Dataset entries
%%
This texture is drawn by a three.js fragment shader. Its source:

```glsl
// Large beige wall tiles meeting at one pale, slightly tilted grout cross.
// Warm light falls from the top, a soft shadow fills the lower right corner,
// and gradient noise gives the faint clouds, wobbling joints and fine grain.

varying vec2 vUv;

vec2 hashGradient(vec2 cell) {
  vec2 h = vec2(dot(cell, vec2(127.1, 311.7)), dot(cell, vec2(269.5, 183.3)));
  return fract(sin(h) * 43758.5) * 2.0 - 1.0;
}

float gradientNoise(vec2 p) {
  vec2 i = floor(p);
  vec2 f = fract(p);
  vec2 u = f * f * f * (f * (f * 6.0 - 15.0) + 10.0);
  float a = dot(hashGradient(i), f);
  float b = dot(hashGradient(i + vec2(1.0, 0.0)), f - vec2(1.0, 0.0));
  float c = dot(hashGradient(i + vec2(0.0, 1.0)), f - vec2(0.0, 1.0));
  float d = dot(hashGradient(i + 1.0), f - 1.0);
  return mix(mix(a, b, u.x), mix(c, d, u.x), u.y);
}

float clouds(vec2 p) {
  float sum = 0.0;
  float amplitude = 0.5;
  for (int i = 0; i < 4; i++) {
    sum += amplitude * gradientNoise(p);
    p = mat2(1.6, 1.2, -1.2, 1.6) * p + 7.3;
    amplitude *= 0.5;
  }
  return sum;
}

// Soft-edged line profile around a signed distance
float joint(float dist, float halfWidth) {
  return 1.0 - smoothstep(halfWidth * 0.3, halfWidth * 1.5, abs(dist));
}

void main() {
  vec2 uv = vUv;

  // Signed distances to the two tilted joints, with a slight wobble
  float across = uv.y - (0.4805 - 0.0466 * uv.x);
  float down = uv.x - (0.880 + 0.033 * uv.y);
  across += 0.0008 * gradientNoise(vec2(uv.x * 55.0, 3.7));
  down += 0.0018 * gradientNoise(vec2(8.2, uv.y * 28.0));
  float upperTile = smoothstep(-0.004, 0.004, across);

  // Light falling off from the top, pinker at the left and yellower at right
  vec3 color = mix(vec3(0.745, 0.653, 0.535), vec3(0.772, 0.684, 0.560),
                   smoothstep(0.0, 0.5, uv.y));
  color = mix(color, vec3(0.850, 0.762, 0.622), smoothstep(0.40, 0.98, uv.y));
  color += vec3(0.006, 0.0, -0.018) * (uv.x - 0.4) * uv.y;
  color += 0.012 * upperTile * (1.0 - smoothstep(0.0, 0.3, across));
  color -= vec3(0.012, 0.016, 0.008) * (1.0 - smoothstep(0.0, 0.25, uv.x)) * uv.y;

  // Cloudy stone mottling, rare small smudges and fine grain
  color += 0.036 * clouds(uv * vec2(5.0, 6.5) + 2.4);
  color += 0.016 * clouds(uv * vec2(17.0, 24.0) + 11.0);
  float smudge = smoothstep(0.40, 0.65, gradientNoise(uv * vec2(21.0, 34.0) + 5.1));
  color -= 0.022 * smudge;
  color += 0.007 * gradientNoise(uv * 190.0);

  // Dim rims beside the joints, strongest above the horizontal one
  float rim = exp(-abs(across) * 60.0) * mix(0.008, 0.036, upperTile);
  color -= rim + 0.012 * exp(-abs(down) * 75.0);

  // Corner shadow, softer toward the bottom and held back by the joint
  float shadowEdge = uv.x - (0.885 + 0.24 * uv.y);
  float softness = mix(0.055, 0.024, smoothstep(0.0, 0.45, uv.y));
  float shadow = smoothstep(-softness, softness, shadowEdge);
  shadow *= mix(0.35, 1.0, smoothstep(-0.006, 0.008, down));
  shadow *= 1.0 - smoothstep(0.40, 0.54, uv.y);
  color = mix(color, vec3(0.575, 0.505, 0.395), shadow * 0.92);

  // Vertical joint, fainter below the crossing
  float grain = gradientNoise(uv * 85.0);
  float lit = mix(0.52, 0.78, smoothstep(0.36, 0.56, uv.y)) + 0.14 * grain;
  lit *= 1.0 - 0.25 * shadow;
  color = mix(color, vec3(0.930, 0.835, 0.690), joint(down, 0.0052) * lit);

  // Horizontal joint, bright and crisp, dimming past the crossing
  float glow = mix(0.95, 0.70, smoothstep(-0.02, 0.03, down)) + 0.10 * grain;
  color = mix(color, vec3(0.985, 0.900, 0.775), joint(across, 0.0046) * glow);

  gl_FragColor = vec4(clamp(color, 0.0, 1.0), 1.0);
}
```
%%
The data must be given again in full, exactly as written.

RESPONSE TO THIS TASK
This texture is drawn by a three.js fragment shader. Its source:

```glsl
// Large beige wall tiles meeting at one pale, slightly tilted grout cross.
// Warm light falls from the top, a soft shadow fills the lower right corner,
// and gradient noise gives the faint clouds, wobbling joints and fine grain.

varying vec2 vUv;

vec2 hashGradient(vec2 cell) {
  vec2 h = vec2(dot(cell, vec2(127.1, 311.7)), dot(cell, vec2(269.5, 183.3)));
  return fract(sin(h) * 43758.5) * 2.0 - 1.0;
}

float gradientNoise(vec2 p) {
  vec2 i = floor(p);
  vec2 f = fract(p);
  vec2 u = f * f * f * (f * (f * 6.0 - 15.0) + 10.0);
  float a = dot(hashGradient(i), f);
  float b = dot(hashGradient(i + vec2(1.0, 0.0)), f - vec2(1.0, 0.0));
  float c = dot(hashGradient(i + vec2(0.0, 1.0)), f - vec2(0.0, 1.0));
  float d = dot(hashGradient(i + 1.0), f - 1.0);
  return mix(mix(a, b, u.x), mix(c, d, u.x), u.y);
}

float clouds(vec2 p) {
  float sum = 0.0;
  float amplitude = 0.5;
  for (int i = 0; i < 4; i++) {
    sum += amplitude * gradientNoise(p);
    p = mat2(1.6, 1.2, -1.2, 1.6) * p + 7.3;
    amplitude *= 0.5;
  }
  return sum;
}

// Soft-edged line profile around a signed distance
float joint(float dist, float halfWidth) {
  return 1.0 - smoothstep(halfWidth * 0.3, halfWidth * 1.5, abs(dist));
}

void main() {
  vec2 uv = vUv;

  // Signed distances to the two tilted joints, with a slight wobble
  float across = uv.y - (0.4805 - 0.0466 * uv.x);
  float down = uv.x - (0.880 + 0.033 * uv.y);
  across += 0.0008 * gradientNoise(vec2(uv.x * 55.0, 3.7));
  down += 0.0018 * gradientNoise(vec2(8.2, uv.y * 28.0));
  float upperTile = smoothstep(-0.004, 0.004, across);

  // Light falling off from the top, pinker at the left and yellower at right
  vec3 color = mix(vec3(0.745, 0.653, 0.535), vec3(0.772, 0.684, 0.560),
                   smoothstep(0.0, 0.5, uv.y));
  color = mix(color, vec3(0.850, 0.762, 0.622), smoothstep(0.40, 0.98, uv.y));
  color += vec3(0.006, 0.0, -0.018) * (uv.x - 0.4) * uv.y;
  color += 0.012 * upperTile * (1.0 - smoothstep(0.0, 0.3, across));
  color -= vec3(0.012, 0.016, 0.008) * (1.0 - smoothstep(0.0, 0.25, uv.x)) * uv.y;

  // Cloudy stone mottling, rare small smudges and fine grain
  color += 0.036 * clouds(uv * vec2(5.0, 6.5) + 2.4);
  color += 0.016 * clouds(uv * vec2(17.0, 24.0) + 11.0);
  float smudge = smoothstep(0.40, 0.65, gradientNoise(uv * vec2(21.0, 34.0) + 5.1));
  color -= 0.022 * smudge;
  color += 0.007 * gradientNoise(uv * 190.0);

  // Dim rims beside the joints, strongest above the horizontal one
  float rim = exp(-abs(across) * 60.0) * mix(0.008, 0.036, upperTile);
  color -= rim + 0.012 * exp(-abs(down) * 75.0);

  // Corner shadow, softer toward the bottom and held back by the joint
  float shadowEdge = uv.x - (0.885 + 0.24 * uv.y);
  float softness = mix(0.055, 0.024, smoothstep(0.0, 0.45, uv.y));
  float shadow = smoothstep(-softness, softness, shadowEdge);
  shadow *= mix(0.35, 1.0, smoothstep(-0.006, 0.008, down));
  shadow *= 1.0 - smoothstep(0.40, 0.54, uv.y);
  color = mix(color, vec3(0.575, 0.505, 0.395), shadow * 0.92);

  // Vertical joint, fainter below the crossing
  float grain = gradientNoise(uv * 85.0);
  float lit = mix(0.52, 0.78, smoothstep(0.36, 0.56, uv.y)) + 0.14 * grain;
  lit *= 1.0 - 0.25 * shadow;
  color = mix(color, vec3(0.930, 0.835, 0.690), joint(down, 0.0052) * lit);

  // Horizontal joint, bright and crisp, dimming past the crossing
  float glow = mix(0.95, 0.70, smoothstep(-0.02, 0.03, down)) + 0.10 * grain;
  color = mix(color, vec3(0.985, 0.900, 0.775), joint(across, 0.0046) * glow);

  gl_FragColor = vec4(clamp(color, 0.0, 1.0), 1.0);
}
```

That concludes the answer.